▶ **INFORMATION SUPPLIED**:
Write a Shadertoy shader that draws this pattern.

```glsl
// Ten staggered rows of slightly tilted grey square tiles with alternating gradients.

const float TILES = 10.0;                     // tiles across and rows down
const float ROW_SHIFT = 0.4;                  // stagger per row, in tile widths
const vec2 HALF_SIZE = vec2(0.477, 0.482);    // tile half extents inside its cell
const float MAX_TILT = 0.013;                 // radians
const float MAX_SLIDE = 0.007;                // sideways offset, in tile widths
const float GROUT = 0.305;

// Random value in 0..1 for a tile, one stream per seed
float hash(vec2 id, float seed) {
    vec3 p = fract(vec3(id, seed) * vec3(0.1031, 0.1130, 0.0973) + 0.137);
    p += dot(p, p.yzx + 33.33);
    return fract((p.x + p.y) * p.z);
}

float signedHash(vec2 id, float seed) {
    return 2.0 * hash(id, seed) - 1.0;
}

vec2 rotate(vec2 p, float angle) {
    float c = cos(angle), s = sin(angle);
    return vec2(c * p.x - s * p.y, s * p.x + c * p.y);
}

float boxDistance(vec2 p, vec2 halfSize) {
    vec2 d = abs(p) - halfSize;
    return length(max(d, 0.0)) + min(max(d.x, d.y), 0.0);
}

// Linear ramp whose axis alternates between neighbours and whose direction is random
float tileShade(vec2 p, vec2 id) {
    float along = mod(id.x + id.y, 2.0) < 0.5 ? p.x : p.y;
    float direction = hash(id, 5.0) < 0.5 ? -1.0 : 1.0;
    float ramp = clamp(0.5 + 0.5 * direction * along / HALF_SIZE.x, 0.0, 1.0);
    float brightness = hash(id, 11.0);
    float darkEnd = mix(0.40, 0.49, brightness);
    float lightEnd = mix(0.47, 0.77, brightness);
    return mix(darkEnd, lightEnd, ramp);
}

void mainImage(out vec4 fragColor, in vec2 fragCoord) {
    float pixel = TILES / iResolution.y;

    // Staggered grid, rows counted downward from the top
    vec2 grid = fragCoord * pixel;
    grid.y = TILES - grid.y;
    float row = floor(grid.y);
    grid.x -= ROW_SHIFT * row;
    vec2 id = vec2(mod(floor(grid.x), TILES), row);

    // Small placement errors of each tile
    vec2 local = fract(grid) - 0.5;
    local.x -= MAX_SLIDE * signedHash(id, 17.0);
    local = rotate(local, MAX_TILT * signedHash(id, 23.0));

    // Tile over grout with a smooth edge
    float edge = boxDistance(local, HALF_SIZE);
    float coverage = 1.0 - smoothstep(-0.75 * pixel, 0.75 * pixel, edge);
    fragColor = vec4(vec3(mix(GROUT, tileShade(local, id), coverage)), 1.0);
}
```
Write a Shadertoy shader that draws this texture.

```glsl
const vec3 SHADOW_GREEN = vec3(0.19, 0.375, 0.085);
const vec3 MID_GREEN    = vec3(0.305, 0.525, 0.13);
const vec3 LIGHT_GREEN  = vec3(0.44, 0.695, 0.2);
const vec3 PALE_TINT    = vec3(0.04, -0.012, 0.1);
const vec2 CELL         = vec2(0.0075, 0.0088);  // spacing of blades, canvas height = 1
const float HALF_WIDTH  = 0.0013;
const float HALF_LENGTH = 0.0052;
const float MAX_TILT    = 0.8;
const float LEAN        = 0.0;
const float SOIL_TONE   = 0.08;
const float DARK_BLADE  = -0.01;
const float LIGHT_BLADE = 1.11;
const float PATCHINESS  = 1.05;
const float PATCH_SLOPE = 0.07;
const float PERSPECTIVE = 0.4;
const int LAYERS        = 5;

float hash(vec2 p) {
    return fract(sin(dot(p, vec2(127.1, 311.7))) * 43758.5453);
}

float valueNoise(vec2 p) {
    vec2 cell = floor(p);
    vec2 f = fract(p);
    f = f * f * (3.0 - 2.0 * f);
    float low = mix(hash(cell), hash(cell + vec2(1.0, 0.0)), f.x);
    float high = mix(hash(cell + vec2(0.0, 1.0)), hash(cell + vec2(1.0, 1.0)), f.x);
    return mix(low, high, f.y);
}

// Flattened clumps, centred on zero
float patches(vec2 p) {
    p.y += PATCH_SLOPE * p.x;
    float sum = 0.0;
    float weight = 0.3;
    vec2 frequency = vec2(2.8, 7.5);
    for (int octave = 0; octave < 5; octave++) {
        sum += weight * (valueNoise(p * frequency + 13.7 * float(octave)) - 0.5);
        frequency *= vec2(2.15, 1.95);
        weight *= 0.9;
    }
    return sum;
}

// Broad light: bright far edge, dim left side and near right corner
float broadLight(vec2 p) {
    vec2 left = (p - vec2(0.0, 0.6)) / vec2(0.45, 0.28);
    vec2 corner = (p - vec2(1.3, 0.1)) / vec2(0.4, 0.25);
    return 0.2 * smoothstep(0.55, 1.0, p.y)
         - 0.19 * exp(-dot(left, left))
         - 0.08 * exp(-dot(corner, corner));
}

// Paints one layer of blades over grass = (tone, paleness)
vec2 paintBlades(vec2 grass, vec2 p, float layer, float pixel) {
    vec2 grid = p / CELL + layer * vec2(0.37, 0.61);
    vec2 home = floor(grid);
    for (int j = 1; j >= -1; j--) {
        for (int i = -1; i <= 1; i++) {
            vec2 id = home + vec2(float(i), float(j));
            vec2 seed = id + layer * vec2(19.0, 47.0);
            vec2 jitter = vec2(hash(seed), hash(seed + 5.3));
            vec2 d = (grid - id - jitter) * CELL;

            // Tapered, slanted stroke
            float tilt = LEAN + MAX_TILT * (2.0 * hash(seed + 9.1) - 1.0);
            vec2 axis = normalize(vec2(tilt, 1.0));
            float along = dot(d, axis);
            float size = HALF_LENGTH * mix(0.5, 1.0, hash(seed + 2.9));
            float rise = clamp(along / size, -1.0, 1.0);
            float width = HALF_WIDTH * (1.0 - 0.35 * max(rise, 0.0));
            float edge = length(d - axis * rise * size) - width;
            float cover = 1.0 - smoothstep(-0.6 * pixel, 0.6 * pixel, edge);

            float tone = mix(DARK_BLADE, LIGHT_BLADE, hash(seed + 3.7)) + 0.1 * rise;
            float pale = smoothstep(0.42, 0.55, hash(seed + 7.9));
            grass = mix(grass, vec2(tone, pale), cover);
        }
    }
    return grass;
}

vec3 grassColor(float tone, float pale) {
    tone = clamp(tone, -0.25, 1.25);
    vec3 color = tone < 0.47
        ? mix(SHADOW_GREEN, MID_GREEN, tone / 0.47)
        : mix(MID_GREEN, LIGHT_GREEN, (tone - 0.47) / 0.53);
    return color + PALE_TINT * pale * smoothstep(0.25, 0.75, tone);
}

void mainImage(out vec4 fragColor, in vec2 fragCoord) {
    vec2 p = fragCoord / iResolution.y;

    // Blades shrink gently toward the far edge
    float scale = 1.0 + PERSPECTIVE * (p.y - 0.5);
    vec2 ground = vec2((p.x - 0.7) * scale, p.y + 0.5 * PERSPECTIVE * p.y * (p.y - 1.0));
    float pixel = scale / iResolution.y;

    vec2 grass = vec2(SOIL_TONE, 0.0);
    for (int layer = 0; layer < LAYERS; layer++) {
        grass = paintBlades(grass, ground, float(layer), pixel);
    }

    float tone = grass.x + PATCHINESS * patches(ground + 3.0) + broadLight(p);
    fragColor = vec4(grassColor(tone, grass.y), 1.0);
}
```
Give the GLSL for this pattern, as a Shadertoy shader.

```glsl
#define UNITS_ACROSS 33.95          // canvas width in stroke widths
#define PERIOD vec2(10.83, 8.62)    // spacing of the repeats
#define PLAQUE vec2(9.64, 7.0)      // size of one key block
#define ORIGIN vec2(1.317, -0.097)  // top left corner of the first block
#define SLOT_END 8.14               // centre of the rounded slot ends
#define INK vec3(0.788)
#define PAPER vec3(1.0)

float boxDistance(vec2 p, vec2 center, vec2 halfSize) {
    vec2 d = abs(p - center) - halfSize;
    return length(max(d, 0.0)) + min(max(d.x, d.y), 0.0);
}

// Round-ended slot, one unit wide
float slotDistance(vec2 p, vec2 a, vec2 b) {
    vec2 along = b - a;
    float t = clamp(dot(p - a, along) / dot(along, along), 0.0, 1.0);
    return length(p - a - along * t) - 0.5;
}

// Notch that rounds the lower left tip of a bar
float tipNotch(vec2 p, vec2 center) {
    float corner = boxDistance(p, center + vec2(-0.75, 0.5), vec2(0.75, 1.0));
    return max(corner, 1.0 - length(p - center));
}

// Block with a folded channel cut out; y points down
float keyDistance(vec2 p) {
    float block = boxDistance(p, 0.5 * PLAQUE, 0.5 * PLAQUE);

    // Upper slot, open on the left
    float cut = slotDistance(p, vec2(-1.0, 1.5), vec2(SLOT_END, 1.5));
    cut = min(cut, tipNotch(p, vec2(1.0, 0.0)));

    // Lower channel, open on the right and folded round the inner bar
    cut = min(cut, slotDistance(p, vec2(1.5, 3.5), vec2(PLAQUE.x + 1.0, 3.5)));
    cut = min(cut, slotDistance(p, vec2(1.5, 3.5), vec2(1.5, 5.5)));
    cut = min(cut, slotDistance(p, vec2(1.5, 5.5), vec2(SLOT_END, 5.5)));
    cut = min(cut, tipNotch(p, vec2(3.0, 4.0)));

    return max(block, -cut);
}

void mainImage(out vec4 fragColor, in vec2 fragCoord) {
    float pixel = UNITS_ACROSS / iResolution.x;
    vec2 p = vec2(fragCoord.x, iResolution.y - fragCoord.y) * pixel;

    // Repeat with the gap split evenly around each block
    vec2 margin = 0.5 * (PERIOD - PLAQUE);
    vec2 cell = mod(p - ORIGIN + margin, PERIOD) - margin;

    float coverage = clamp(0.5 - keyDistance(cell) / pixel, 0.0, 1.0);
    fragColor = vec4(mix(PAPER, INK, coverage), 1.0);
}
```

▶ **TASK TO CARRY OUT**: For the records above, state the number of lines holding the string "floor", without further comment.

▶ **RESULT**: 4